Another recommendation proffered by the team was to implement the "Second Chance" plan that will enable Israeli adults who were high school drop-outs, or new immigrants who did not receive a high school education in their native countries to complete their education. The assumption is that the higher a society's level of education, the lower the unemployment and the higher the income.
Ben David said there is a direct correlation between education and earnings. In 1999, for example, unemployment in Israel among the population with less than 12 years of education was double that of the population with 16 or more years of education. The chances for non-high school graduates to be employed are 39 percent, compared to 67 percent among people with post-high school education.
Concerning the demand for workers, Ben David's team thinks the government's first goal should be to stabilize the economy by increasing the credibility of the fiscal and monetary policy, creating a political horizon, and raising the level of security in regions that host the most economic activity. The team quoted a study that found that the postponement of the construction of the separation fence has caused NIS 14-19 billion in lost production per year, when the fence costs just NIS 3-4 billion to build.
Like other economists and speakers at the convention, Ben David firmly believes that reducing the number of foreign workers is a precondition for increasing the demand for Israeli workers. He noted that one of every eight workers is not Israeli - a higher rate than any European country except Switzerland. Ben David suggested reducing the number of foreign workers by imposing higher employment taxes on employers who use foreign workers, whose current employment costs are 40-50 percent that of Israeli workers.
Concurring on the need to reduce the number of foreign workers is apparently the only point of agreement between the convention's organizers and Finance Minister Benjamin Netanyahu, who was absent from the convention, even though he was invited.

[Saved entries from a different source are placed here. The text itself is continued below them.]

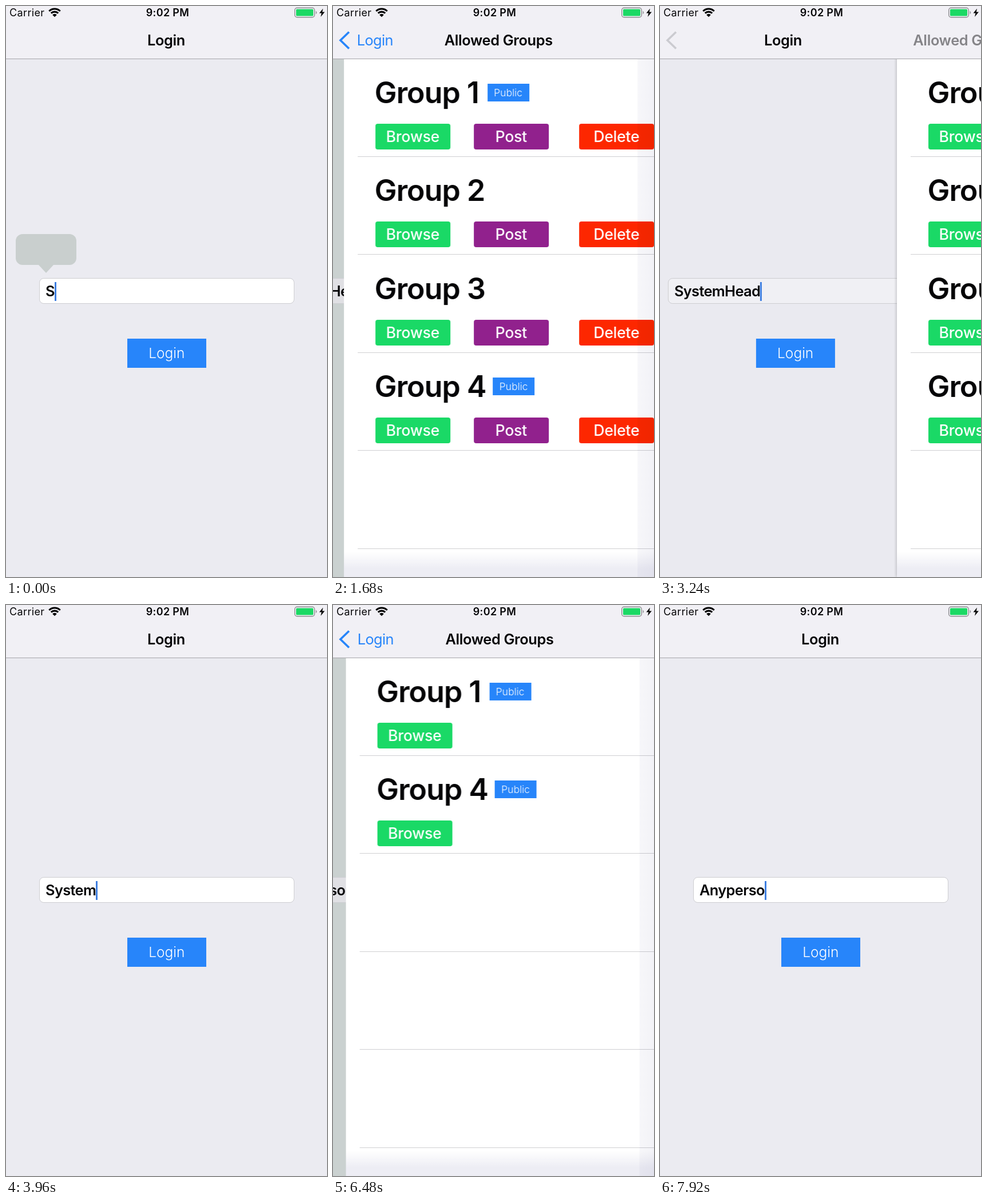
These frames come from a looping animation (561 by 999 pixels, 8000 ms). An HTML page:

```html
<!DOCTYPE html>
<html lang="en">
<head>
<meta charset="utf-8">
<title>Login and groups</title>
<style>
  html, body { margin: 0; width: 100%; height: 100%; overflow: hidden; background: #ebebf1; }
  #stage {
    position: relative; width: 561px; height: 999px; overflow: hidden;
    font-family: Inter, "Liberation Sans", sans-serif; color: #050507; white-space: nowrap;
  }
  #stage div, #stage svg { position: absolute; box-sizing: border-box; }
  .page { left: 0; top: 0; width: 561px; height: 999px; }
  #login { background: #ebebf1; }
  #dim { inset: 0; background: #c9d0cf; }
  #field {
    left: 58px; top: 476px; width: 446px; height: 45px; padding-left: 10px;
    border: 1px solid #cdcdd1; border-radius: 8px;
    font-size: 25.4px; font-weight: 600; letter-spacing: -.025em; line-height: 43px;
  }
  #caret { display: inline-block; width: 3px; height: 33px; background: #3f7fe0; vertical-align: middle; margin-top: -3px; }
  #enter {
    left: 211.5px; top: 582px; width: 138.5px; height: 51px; line-height: 51px;
    background: #2785fa; color: #fff; text-align: center; font-size: 24.5px; font-weight: 300;
  }
  #bubble { left: 17px; top: 399px; fill: #c9cfce; }
  .list { background: #fff; }
  .list::after {
    content: ""; position: absolute; inset: 0;
    background:
      linear-gradient(90deg, #fff 513px, #f7f7fa 513px, #efeff5 561px),
      linear-gradient(#fff 955px, #ededf4 985px);
    background-blend-mode: multiply;
    mix-blend-mode: multiply;
  }
  .row { left: 0; width: 561px; height: 172px; }
  .row::after { content: ""; position: absolute; left: 24px; right: -40px; bottom: 0; height: 1px; background: #cfcfd2; }
  .name { left: 53.5px; top: 28px; line-height: 64px; font-size: 52px; font-weight: 600; letter-spacing: -.02em; }
  .badge {
    top: 44px; width: 73px; height: 31px; line-height: 31px; background: #2785fa; color: #fff;
    text-align: center; font-size: 17.5px; font-weight: 300;
  }
  .btn {
    top: 114px; width: 131.5px; height: 45px; line-height: 45px; border-radius: 4px; color: #fff;
    text-align: center; font-size: 26.5px; font-weight: 500; letter-spacing: -.008em;
  }
  #bar { left: 0; top: 0; width: 561px; height: 93px; background: #f1f0f5; border-bottom: 1px solid #a5a5a9; overflow: hidden; }
  .nav { left: 0; top: 40px; line-height: 40px; font-size: 25.4px; letter-spacing: -.015em; font-weight: 600; }
  #back { font-weight: 400; letter-spacing: -.025em; }
  .status { top: 0; line-height: 24px; font-size: 18px; letter-spacing: .02em; }
</style>
</head>
<body>
<div id="stage">
  <div id="login" class="page">
    <div id="dim"></div>
    <div id="field"><span id="typed"></span><span id="caret"></span></div>
    <div id="enter">Login</div>
    <svg id="bubble" width="106" height="68">
      <rect width="106" height="54" rx="12"/>
      <path d="M39 53L53 68L67 53Z"/>
    </svg>
  </div>
  <div id="all" class="page list"></div>
  <div id="open" class="page list"></div>
  <div id="bar">
    <div id="title" class="nav">Login</div>
    <div id="back" class="nav">Login</div>
    <div id="groups" class="nav">Allowed Groups</div>
    <svg id="chevron" width="40" height="92" fill="none" stroke-width="3.6"><path d="M28 45.5L13 60L28 74.5"/></svg>
    <div class="status" style="left:6px">Carrier</div>
    <div class="status" style="left:0;width:565px;text-align:center;font-weight:600">9:02 PM</div>
    <svg width="561" height="24" style="left:0;top:0">
      <g fill="none" stroke="#000" stroke-width="3.1">
        <path d="M75.3 9A13.8 13.8 0 0 1 94.7 9"/>
        <path d="M78.8 12.7A8.8 8.8 0 0 1 91.2 12.7"/>
      </g>
      <path d="M85 19.3L81.2 15.4A5.4 5.4 0 0 1 88.8 15.4Z"/>
      <rect x="504.7" y="3.2" width="34.6" height="16.6" rx="4" fill="none" stroke="#8d8d91" stroke-width="1.4"/>
      <rect x="507" y="5.5" width="30" height="12" rx="1.5" fill="#1bd964"/>
      <path d="M541.5 8.5Q545 11.5 541.5 14.5Z" fill="#8d8d91"/>
      <path d="M554 4.5L547.5 12.5H551.5L550 19L557 10.5H552.8Z"/>
    </svg>
  </div>
</div>
<script>
const LOOP = 8000, STEP = 120, W = 561, OMEGA = 18 / 1000;
const ADMIN = "SystemHead", GUEST = "Anyperson";
const PUSHES = [1391, 6202], POPS = [3094, 7534.5];
const $ = id => document.getElementById(id);
const clamp = v => Math.max(0, Math.min(1, v));

function add(parent, cls, text, style) {
  const el = document.createElement("div");
  el.className = cls;
  el.textContent = text;
  Object.assign(el.style, style);
  parent.append(el);
  return el;
}

const BUTTONS = [["Browse", 54.5, "#1ad966"], ["Post", 226.5, "#91218d"], ["Delete", 410.5, "#fd2700"]];

function fillList(list, names, count) {
  for (let i = 0; i < 5; i++) {
    const row = add(list, "row", "", { top: Math.round(92 + i * 171.4) + "px" });
    const n = names[i];
    if (!n) continue;
    add(row, "name", "Group " + n, {});
    if (n === 1 || n === 4) add(row, "badge", "Public", { left: (n === 1 ? 250.5 : 260) + "px" });
    for (const [label, x, color] of BUTTONS.slice(0, count))
      add(row, "btn", label, { left: x + "px", background: color });
  }
}
fillList($("all"), [1, 2, 3, 4], 3);
fillList($("open"), [1, 4], 1);

// critically damped spring from 0 to 1
function spring(ms) {
  const s = Math.max(0, ms) * OMEGA;
  const v = 1 - (1 + s) * Math.exp(-s);
  return v > .99 ? 1 : v;
}

function typed(t) {
  if (t < 3480) return ADMIN.slice(0, 1 + Math.floor(t / 120));
  if (t < 5100) return ADMIN.slice(0, Math.max(0, 9 - Math.floor((t - 3480) / 150)));
  if (t < 7900) return GUEST.slice(0, 1 + Math.floor((t - 5100) / 105));
  return GUEST.slice(0, -1);
}

function place(el, x, opacity) {
  el.style.transform = `translateX(${x}px)`;
  el.style.opacity = opacity;
}

function render(t) {
  const second = t > 4500 ? 1 : 0;
  const popping = t >= POPS[second];
  // p: 1 shows the login page, 0 shows the list
  const p = popping ? spring(t - POPS[second]) : 1 - spring(t - PUSHES[second]);
  const moving = p < 1;

  $("typed").textContent = typed(t);
  $("bubble").style.display = t < 120 ? "" : "none";
  $("login").style.transform = `translateX(${-.3 * W * (1 - p)}px)`;
  const dim = clamp(1 - p * 1.3);
  $("dim").style.opacity = dim;
  const shade = 241 - 18 * dim;
  $("field").style.background = moving ? `rgb(${shade},${shade},${shade + 4})` : "#fff";

  ["all", "open"].forEach((id, i) => {
    const el = $(id);
    el.style.display = moving && i === second ? "" : "none";
    el.style.transform = `translateX(${p * W}px)`;
    el.style.boxShadow = popping ? "-1px 0 5px rgba(0,0,0,.22)" : "none";
  });

  const x = 37 + 150 * p + 61 * p ** 1.8;
  const tint = popping ? "#cbcbd0" : "#2785fa";
  place($("title"), x - 1, clamp((p - .2) * 2.5));
  place($("back"), x - .5, clamp(1.3 - p * 3));
  place($("groups"), 185 + 280 * p + 93 * p * p, 1 - p * p);
  $("back").style.color = tint;
  $("chevron").style.stroke = tint;
  $("chevron").style.opacity = clamp((1 - p) * 4);
}

// the picture is held for each step; a small lead absorbs clock jitter
const start = performance.now();
function tick() {
  const t = (performance.now() - start + 8) % LOOP;
  render(Math.floor(t / STEP) * STEP);
  requestAnimationFrame(tick);
}
render(0);
requestAnimationFrame(tick);
</script>
</body>
</html>
```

Judging from the enthusiasm of many of the more influential participants at the convention, Netanyahu can expect to be flooded with working papers in the coming months. These will hopefully spur him to give some more concrete backing to slogans like, "Let's adopt a work culture instead of a stipend culture," and create some more jobs.